▶ _Prompt_: Throughout the listing that follows, find each line with the word "band" and copy it.

▶ _Data section_:
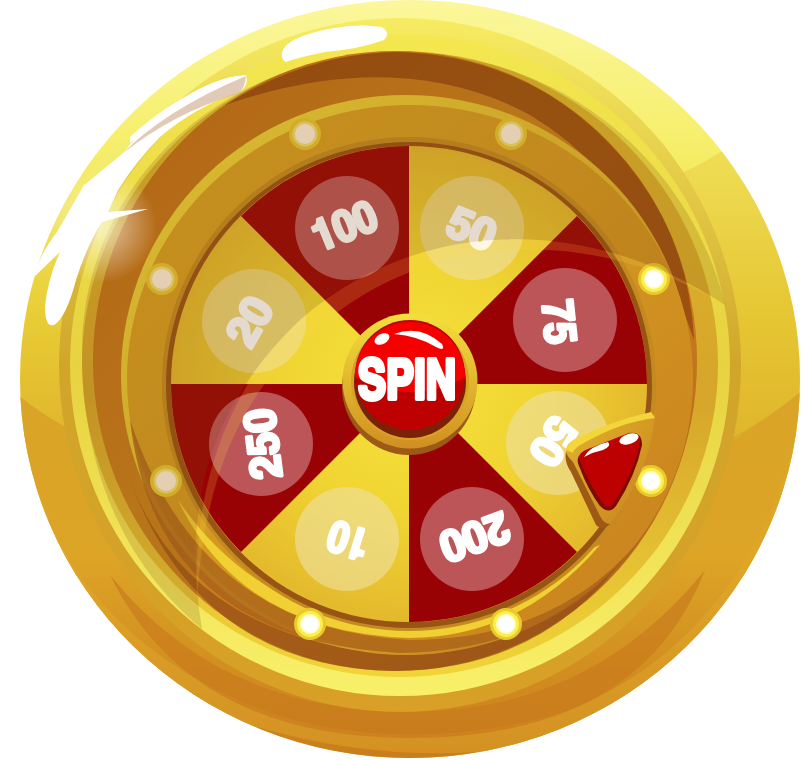
<!DOCTYPE html>
<html lang="en">
<head>
<meta charset="utf-8">
<title>Spin wheel</title>
<style>
:root {
  --page: #ffffff;
  --red: #990204;
  --red-bright: #f50000;
  --red-deep: #bd0000;
  --gold: #e3b92c;
  --gold-light: #f6e95c;
  --gold-mid: #d49a24;
  --brown: #a8611a;
  --brown-dark: #8a4a10;
}
html, body { margin: 0; background: var(--page); }
body { width: 802px; height: 760px; overflow: hidden; }
svg { display: block; }
.red { fill: var(--red); }
.yellow { fill: url(#slice-gold); }
.disc-red { fill: #fff; opacity: .33; }
.disc-gold { fill: #efe0a0; opacity: .62; }
.prize, .spin {
  font-family: "TeX Gyre Heros Cn", "Liberation Sans", sans-serif;
  font-weight: 700;
  fill: #fff;
  stroke: #fff;
  stroke-linejoin: round;
  text-anchor: middle;
}
.prize { font-size: 44px; stroke-width: 3px; }
.spin { font-size: 56px; stroke-width: 4px; }
</style>
</head>
<body>
<svg width="802" height="760" viewBox="0 0 802 760" role="img" aria-label="Golden prize wheel with a spin button">
  <defs>
    <linearGradient id="rim-top" x1="0" y1="0" x2="0" y2="1">
      <stop offset="0" stop-color="#fbf79c"/><stop offset=".2" stop-color="#f6ee68"/>
      <stop offset=".42" stop-color="#e8cc35"/><stop offset=".58" stop-color="#e0b52c"/>
    </linearGradient>
    <linearGradient id="rim-low" x1="0" y1="390" x2="0" y2="758" gradientUnits="userSpaceOnUse">
      <stop offset="0" stop-color="#d9a428"/><stop offset=".45" stop-color="#dda426"/><stop offset="1" stop-color="#c97d1c"/>
    </linearGradient>
    <linearGradient id="groove" x1="0" y1="0" x2="0" y2="1">
      <stop offset="0" stop-color="#f6ec62"/><stop offset=".5" stop-color="#d0a62a"/><stop offset="1" stop-color="#d99f26"/>
    </linearGradient>
    <linearGradient id="lip" x1="0" y1="0" x2="0" y2="1">
      <stop offset="0" stop-color="#f4e750"/><stop offset=".5" stop-color="#e7d23f"/><stop offset="1" stop-color="#f9f06a"/>
    </linearGradient>
    <linearGradient id="lip-inner" x1="0" y1="0" x2="0" y2="1">
      <stop offset="0" stop-color="#e0bb2e"/><stop offset=".55" stop-color="#d6a52a"/><stop offset="1" stop-color="#f0d438"/>
    </linearGradient>
    <linearGradient id="bowl" x1="0" y1="0" x2="1" y2="1">
      <stop offset="0" stop-color="#c06a16"/><stop offset=".4" stop-color="#c8801c"/>
      <stop offset=".7" stop-color="#c97a1c"/><stop offset="1" stop-color="#a05a18"/>
    </linearGradient>
    <linearGradient id="band" x1="0" y1="0" x2="1" y2="1">
      <stop offset="0" stop-color="#d9a422"/><stop offset=".45" stop-color="#d59a22"/><stop offset="1" stop-color="#c87f1e"/>
    </linearGradient>
    <linearGradient id="band-edge" x1="0" y1="0" x2="1" y2="1">
      <stop offset="0" stop-color="#f3dc3c"/><stop offset=".5" stop-color="#e0b92e"/><stop offset="1" stop-color="#b96c1a"/>
    </linearGradient>
    <radialGradient id="slice-gold" cx="409" cy="384" r="238" gradientUnits="userSpaceOnUse">
      <stop offset="0" stop-color="#f7e33a"/><stop offset=".55" stop-color="#f0d433"/><stop offset="1" stop-color="#e4b92d"/>
    </radialGradient>
    <linearGradient id="hub-gold" x1="0" y1="0" x2="0" y2="1">
      <stop offset="0" stop-color="#f3df3c"/><stop offset="1" stop-color="#d08f22"/>
    </linearGradient>
    <radialGradient id="glow">
      <stop offset="0" stop-color="#fff" stop-opacity=".65"/><stop offset="1" stop-color="#fff" stop-opacity="0"/>
    </radialGradient>
    <linearGradient id="plate-gold" x1="0" y1="0" x2="1" y2="1">
      <stop offset="0" stop-color="#e2b42b"/><stop offset="1" stop-color="#c8811e"/>
    </linearGradient>
    <clipPath id="outer-clip"><ellipse cx="410" cy="379" rx="390" ry="379"/></clipPath>
    <g id="bulb">
      <circle r="16" fill="#e9c92c"/>
      <circle r="13" fill="#fbf04a"/>
      <circle r="10" fill="#fffbd0"/>
      <circle r="8" fill="#fff"/>
    </g>
    <g id="bulb-dim">
      <circle r="16" fill="#e9c62d"/>
      <circle r="12.5" fill="#f0df78"/>
      <circle r="10" fill="#fff1dc"/>
    </g>
  </defs>

  <g id="outer-rim">
    <ellipse cx="410" cy="379" rx="390" ry="379" fill="url(#rim-top)"/>
    <g clip-path="url(#outer-clip)">
      <path d="M0 380Q50 425 110 448H710Q765 425 820 375V760H0Z" fill="url(#rim-low)"/>
      <path d="M668 178Q705 165 735 142L802 130V390L735 440Q745 300 668 178Z" fill="#dcb52c" opacity=".3"/>
      <path d="M20 430Q60 640 280 716Q420 756 570 710Q740 640 795 440Q790 670 570 738Q410 775 240 722Q60 650 20 430Z" fill="#e0a82a" opacity=".45"/>
      <path d="M110 575Q220 712 410 712Q590 712 705 570Q640 738 410 738Q190 738 110 575Z" fill="#c97a1c" opacity=".65"/>
    </g>
    <ellipse cx="400" cy="365" rx="341" ry="347" fill="url(#groove)"/>
    <ellipse cx="400" cy="365" rx="330" ry="331" fill="url(#lip)"/>
    <ellipse cx="400" cy="364" rx="318" ry="313" fill="url(#lip-inner)"/>
  </g>

  <g id="bowl-wall">
    <ellipse cx="395" cy="361" rx="302" ry="310" fill="url(#bowl)"/>
    <path d="M225 105Q310 52 400 52Q550 58 640 180Q690 250 694 340Q640 180 530 115Q400 45 225 105Z" fill="#8f430c" opacity=".75"/>
    <path d="M130 480Q190 640 400 655Q540 655 630 550Q545 670 395 671Q200 668 130 480Z" fill="#8f4a14" opacity=".65"/>
  </g>

  <g id="bulb-band">
    <ellipse cx="406" cy="375" rx="285" ry="280" fill="url(#band-edge)"/>
    <ellipse cx="410" cy="379" rx="283" ry="274" fill="url(#band)"/>
    <path d="M130 420Q155 640 400 653Q560 650 640 540Q555 640 410 640Q200 630 130 420Z" fill="#a8611a" opacity=".75"/>
    <path d="M178 500Q240 632 409 638Q520 638 600 545L575 555Q500 626 409 627Q260 620 178 500Z" fill="#f0d033"/>
    <circle cx="409" cy="384" r="247" fill="#c38a20"/>
    <circle cx="409" cy="385" r="243" fill="#985413"/>
  </g>

  <g id="slices">
    <circle cx="409" cy="384" r="238" class="yellow"/>
    <path class="red" d="M409 384V146A238 238 0 0 0 241 216Z"/>
    <path class="red" d="M409 384H647A238 238 0 0 0 577 216Z"/>
    <path class="red" d="M409 384V622A238 238 0 0 0 577 552Z"/>
    <path class="red" d="M409 384H171A238 238 0 0 0 241 552Z"/>
  </g>

  <g id="prizes">
    <circle class="disc-red" cx="347" cy="228" r="52"/>
    <circle class="disc-gold" cx="472" cy="228" r="52"/>
    <circle class="disc-red" cx="565" cy="320" r="52"/>
    <circle class="disc-gold" cx="558" cy="443" r="52"/>
    <circle class="disc-red" cx="472" cy="539" r="52"/>
    <circle class="disc-gold" cx="347" cy="539" r="52"/>
    <circle class="disc-red" cx="261" cy="444" r="52"/>
    <circle class="disc-gold" cx="254" cy="321" r="52"/>
    <g class="prize">
      <text transform="translate(344 225) rotate(-22)" y="16" textLength="66" lengthAdjust="spacingAndGlyphs">100</text>
      <text transform="translate(472 228) rotate(22)" y="16" textLength="48" lengthAdjust="spacingAndGlyphs">50</text>
      <text transform="translate(560 322) rotate(84)" y="16" textLength="44" lengthAdjust="spacingAndGlyphs">75</text>
      <text transform="translate(554 442) rotate(122)" y="16" textLength="48" lengthAdjust="spacingAndGlyphs">50</text>
      <text transform="translate(475 538) rotate(160)" y="16" textLength="70" lengthAdjust="spacingAndGlyphs">200</text>
      <text transform="translate(348 541) rotate(197)" y="16" textLength="41" lengthAdjust="spacingAndGlyphs">10</text>
      <text transform="translate(262 444) rotate(-97)" y="16" textLength="70" lengthAdjust="spacingAndGlyphs">250</text>
      <text transform="translate(249 321) rotate(-60)" y="16" textLength="48" lengthAdjust="spacingAndGlyphs">20</text>
    </g>
  </g>

  <g id="bulbs">
    <use href="#bulb-dim" x="305" y="134"/>
    <use href="#bulb-dim" x="511" y="134"/>
    <use href="#bulb" x="654" y="279"/>
    <use href="#bulb" x="651" y="481"/>
    <use href="#bulb" x="506" y="624"/>
    <use href="#bulb" x="310" y="624"/>
    <use href="#bulb-dim" x="166" y="481"/>
    <use href="#bulb-dim" x="162" y="279"/>
  </g>

  <g id="pointer">
    <path d="M566 452Q564 462 571 472L596 525Q602 532 610 524L606 510L580 450Z" fill="#9d5915"/>
    <path d="M566 451Q566 443 576 439Q615 426 655 414Q651 470 610 524Q604 524 600 516L573 462Q566 455 566 451Z" fill="url(#plate-gold)"/>
    <path d="M566 450Q567 442 577 438Q615 420 651 412L655 418Q620 422 582 444Q574 448 573 453Z" fill="#f2d63a"/>
    <path d="M579 466Q574 455 587 450L628 434Q642 430 642 445Q636 475 616 506Q609 515 600 506Q588 490 579 466Z" fill="#7c0b06"/>
    <path d="M580 461Q577 453 588 449L629 433Q641 431 640 443Q634 472 614 503Q608 511 602 502Q589 484 580 461Z" fill="var(--red-deep)"/>
    <path d="M584 457Q590 446 608 442Q612 446 603 450Q593 452 584 457Z" fill="#fff"/>
    <ellipse cx="629" cy="439" rx="10" ry="5" transform="rotate(-18 629 439)" fill="#fff"/>
  </g>

  <g id="glass-shade">
    <path d="M725 305C690 160 560 52 400 52C210 55 82 195 82 350C82 470 125 565 202 629C180 500 215 400 300 320C420 215 590 215 725 305Z" fill="#7a4510" opacity=".2"/>
    <path d="M197 600C192 470 240 375 300 320C420 215 590 215 725 305C590 225 430 230 315 330C245 390 205 470 197 600Z" fill="#f6d84a" opacity=".18"/>
  </g>

  <g id="spin-button">
    <ellipse cx="409" cy="387" rx="67" ry="68" fill="#9c5a16"/>
    <circle cx="410" cy="381" r="67.5" fill="url(#hub-gold)"/>
    <circle cx="410" cy="381" r="59" fill="#d9a126"/>
    <circle cx="410" cy="382" r="56" fill="#7b2108"/>
    <circle cx="410" cy="375" r="55" fill="var(--red-deep)"/>
    <path d="M355 377A55 55 0 0 1 465 377Q440 392 410 392Q380 392 355 377Z" fill="var(--red-bright)"/>
    <path d="M394 334Q420 324 442 344Q446 352 436 347Q418 336 394 334Z" fill="#fff"/>
    <ellipse cx="382" cy="339" rx="8" ry="5" transform="rotate(-28 382 339)" fill="#fff"/>
    <text class="spin" x="407" y="399" textLength="98" lengthAdjust="spacingAndGlyphs">SPIN</text>
  </g>

  <g id="shine">
    <circle cx="100" cy="226" r="57" fill="url(#glow)"/>
    <path d="M282 53Q284 41 312 33Q350 22 382 27Q391 33 384 40Q360 49 325 52Q300 57 286 62Q281 60 282 53Z" fill="#fff"/>
    <path d="M122 154Q145 125 185 97Q215 78 246 75Q249 84 241 91Q195 107 160 137Q137 160 118 190L108 212L148 209L102 222Q87 245 76 280Q66 318 54 325Q45 328 45 306Q48 278 60 252L34 277Q39 255 57 232Q70 210 84 185Z" fill="#fff"/>
    <path d="M122 154Q165 110 246 76Q245 88 238 94Q175 112 122 154Z" fill="#d9b9a0" opacity=".75"/>
    <path d="M130 137Q165 104 215 82Q232 75 243 76Q185 100 130 143Z" fill="#fff"/>
    <path d="M84 180Q100 155 122 140L128 148Q105 166 85 185Z" fill="#f5ec70" opacity=".75"/>
  </g>
</svg>
</body>
</html>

▶ _Response area_:
    <linearGradient id="band" x1="0" y1="0" x2="1" y2="1">
    <linearGradient id="band-edge" x1="0" y1="0" x2="1" y2="1">
  <g id="bulb-band">
    <ellipse cx="406" cy="375" rx="285" ry="280" fill="url(#band-edge)"/>
    <ellipse cx="410" cy="379" rx="283" ry="274" fill="url(#band)"/>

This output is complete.